Qwabe could only say of her learners: “I love them. We’re making strides.”
Mashatile said this year’s National Teaching Awards marked 23 years since the late education minister Professor Kader Asmal introduced the event in 2000.
“This year marks 23 years since the first National Teachers’ Awards took place as spearheaded by the former Minister of Education, the late Professor Kader Asmal, who played an instrumental role in the anti-apartheid as well as in the formative years of our democracy, especially during the transition,” said Mashatile.
Motshekga launched the lifetime achievement Kader Asmal Excellence Award in 2011, which recognises teachers who demonstrate values in line with Asmal’s leadership, which include:
- upholding social justice;

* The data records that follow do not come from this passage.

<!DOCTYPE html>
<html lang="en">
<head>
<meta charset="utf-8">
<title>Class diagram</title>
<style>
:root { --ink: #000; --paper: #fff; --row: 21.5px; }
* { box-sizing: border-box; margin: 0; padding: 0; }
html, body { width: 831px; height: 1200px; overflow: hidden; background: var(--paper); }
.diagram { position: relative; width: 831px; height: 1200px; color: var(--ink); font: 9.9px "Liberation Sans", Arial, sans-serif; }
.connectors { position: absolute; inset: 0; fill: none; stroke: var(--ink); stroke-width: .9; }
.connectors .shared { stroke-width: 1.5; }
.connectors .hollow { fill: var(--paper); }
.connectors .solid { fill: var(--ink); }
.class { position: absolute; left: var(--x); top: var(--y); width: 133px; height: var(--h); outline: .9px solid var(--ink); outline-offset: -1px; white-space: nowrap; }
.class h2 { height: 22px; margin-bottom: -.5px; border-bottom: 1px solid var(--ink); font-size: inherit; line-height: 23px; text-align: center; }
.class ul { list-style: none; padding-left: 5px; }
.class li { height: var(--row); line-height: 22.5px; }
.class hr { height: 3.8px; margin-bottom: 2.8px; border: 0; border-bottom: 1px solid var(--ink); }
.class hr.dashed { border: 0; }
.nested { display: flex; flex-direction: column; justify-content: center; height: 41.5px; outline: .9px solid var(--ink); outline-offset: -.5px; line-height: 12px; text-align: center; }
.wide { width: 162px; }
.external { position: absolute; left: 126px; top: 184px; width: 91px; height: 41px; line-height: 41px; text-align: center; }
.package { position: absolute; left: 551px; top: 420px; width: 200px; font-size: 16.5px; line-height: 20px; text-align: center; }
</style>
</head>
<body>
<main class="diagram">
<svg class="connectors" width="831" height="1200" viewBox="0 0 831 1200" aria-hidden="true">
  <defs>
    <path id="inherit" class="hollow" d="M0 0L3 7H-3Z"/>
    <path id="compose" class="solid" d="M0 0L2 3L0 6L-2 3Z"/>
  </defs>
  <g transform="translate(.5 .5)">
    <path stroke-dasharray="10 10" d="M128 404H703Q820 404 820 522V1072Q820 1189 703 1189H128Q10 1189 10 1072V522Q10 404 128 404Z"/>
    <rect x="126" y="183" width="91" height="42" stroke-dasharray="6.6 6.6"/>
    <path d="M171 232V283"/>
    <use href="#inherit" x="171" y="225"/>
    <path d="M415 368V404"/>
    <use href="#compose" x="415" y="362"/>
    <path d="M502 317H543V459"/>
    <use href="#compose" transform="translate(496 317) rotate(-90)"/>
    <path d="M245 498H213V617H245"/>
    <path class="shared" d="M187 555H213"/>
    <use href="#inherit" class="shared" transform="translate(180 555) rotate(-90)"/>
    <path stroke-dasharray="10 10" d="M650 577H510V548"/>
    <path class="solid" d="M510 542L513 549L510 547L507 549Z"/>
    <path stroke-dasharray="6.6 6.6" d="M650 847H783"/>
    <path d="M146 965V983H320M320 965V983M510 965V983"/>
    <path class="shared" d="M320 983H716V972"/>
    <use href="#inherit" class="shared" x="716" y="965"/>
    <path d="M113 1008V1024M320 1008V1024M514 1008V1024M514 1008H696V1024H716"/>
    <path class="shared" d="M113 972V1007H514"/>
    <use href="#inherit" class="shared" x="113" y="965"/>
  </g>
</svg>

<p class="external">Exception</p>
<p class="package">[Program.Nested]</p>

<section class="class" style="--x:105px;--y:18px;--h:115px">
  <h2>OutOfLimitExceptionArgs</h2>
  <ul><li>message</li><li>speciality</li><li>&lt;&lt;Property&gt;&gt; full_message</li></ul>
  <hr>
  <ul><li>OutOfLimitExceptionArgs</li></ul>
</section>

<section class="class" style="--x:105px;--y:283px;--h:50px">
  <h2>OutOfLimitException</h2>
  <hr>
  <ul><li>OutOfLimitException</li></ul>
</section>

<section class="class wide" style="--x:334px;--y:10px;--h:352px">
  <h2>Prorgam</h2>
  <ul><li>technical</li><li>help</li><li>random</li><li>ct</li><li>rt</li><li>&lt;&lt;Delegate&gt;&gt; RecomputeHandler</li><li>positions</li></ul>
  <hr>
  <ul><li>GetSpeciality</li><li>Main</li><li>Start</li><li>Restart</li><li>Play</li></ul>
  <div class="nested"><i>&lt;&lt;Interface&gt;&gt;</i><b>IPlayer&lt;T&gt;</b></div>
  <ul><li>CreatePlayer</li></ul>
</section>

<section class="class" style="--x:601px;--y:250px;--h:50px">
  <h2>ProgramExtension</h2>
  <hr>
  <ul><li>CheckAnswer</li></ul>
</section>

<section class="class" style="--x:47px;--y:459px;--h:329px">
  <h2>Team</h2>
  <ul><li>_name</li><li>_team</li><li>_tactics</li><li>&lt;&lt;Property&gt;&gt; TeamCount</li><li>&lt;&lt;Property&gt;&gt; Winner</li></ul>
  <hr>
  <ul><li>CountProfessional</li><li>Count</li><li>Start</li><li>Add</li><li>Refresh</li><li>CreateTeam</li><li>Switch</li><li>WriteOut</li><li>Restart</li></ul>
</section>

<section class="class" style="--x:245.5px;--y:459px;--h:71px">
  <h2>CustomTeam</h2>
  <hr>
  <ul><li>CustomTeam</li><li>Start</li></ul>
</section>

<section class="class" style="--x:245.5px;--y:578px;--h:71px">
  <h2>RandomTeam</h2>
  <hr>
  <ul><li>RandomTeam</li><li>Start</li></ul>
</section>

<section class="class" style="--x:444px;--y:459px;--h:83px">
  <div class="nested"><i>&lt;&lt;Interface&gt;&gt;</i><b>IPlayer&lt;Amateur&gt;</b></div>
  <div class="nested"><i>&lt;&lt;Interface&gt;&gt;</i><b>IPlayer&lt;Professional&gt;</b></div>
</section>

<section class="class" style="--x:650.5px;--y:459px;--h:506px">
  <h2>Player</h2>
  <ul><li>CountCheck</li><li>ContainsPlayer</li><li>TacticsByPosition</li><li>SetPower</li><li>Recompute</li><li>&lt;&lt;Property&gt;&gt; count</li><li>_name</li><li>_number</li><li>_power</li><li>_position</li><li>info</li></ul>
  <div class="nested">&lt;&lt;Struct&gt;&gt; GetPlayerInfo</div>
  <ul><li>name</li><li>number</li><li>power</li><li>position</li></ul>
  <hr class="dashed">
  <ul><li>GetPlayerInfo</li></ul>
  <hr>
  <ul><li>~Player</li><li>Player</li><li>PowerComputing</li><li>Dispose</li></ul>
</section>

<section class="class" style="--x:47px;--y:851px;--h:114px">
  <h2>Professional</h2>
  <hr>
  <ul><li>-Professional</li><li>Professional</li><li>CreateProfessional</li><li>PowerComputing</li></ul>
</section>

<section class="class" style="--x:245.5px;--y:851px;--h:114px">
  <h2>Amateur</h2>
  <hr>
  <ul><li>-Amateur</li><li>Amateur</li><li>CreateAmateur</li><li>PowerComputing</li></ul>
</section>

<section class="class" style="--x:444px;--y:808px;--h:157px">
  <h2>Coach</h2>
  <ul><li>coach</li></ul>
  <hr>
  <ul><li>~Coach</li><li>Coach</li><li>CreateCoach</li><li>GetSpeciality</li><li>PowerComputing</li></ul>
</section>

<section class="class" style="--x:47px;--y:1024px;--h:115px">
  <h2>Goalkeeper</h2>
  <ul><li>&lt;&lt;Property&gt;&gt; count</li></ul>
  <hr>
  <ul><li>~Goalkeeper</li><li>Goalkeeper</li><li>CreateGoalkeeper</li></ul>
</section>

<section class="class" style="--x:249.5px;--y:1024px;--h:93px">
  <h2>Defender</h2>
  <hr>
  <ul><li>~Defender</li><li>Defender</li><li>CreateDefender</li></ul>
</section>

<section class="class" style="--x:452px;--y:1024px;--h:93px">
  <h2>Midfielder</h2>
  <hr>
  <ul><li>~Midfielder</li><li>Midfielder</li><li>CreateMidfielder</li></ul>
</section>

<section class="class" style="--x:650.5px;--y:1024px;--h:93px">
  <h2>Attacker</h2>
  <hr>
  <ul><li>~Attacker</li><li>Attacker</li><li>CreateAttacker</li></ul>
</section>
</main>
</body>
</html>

- taking a stand for a moral issue on grounds of conscience;
- displaying intellectual tenacity and rigour; and
- visibly delivering on education in creative and inspiring ways.
This year’s Kader Asmal Excellence Award award was conferred to Noni Julia Hlahle from Moriting Primary School in Tembisa, Gauteng.
Mashatile said the government appreciates nominees for serving tirelessly and using education as a transformation tool.
He said the country should celebrate teachers who inspire learners and impart seeds of optimism in the classroom.
“You’re all winners. There are no losers today,” Mashatile said.
Mashatile said the government has programmes to train teachers in robotics, artificial intelligence, and other aspects of the Fourth Industrial Revolution. This, he said, was meant to ensure that teachers and learners evolve together in harnessing the digital age.
‘Crème la de crème’
Motshekga proclaimed that the nominees were the best teachers in the sector. She said they had shown undying dedication and raised the bar of excellence.
Motshekga reiterated that the education department was on a path of introducing mother tongue as a language of instruction, something prior administrations had been “dodging”.
DBE director-general Mathanzima Mweli said the nominees had shown ceaseless dedication despite some of them having been faced with deplorable conditions in their schools.
“No money can buy the sacrifices they’re making,” Mweli said. DM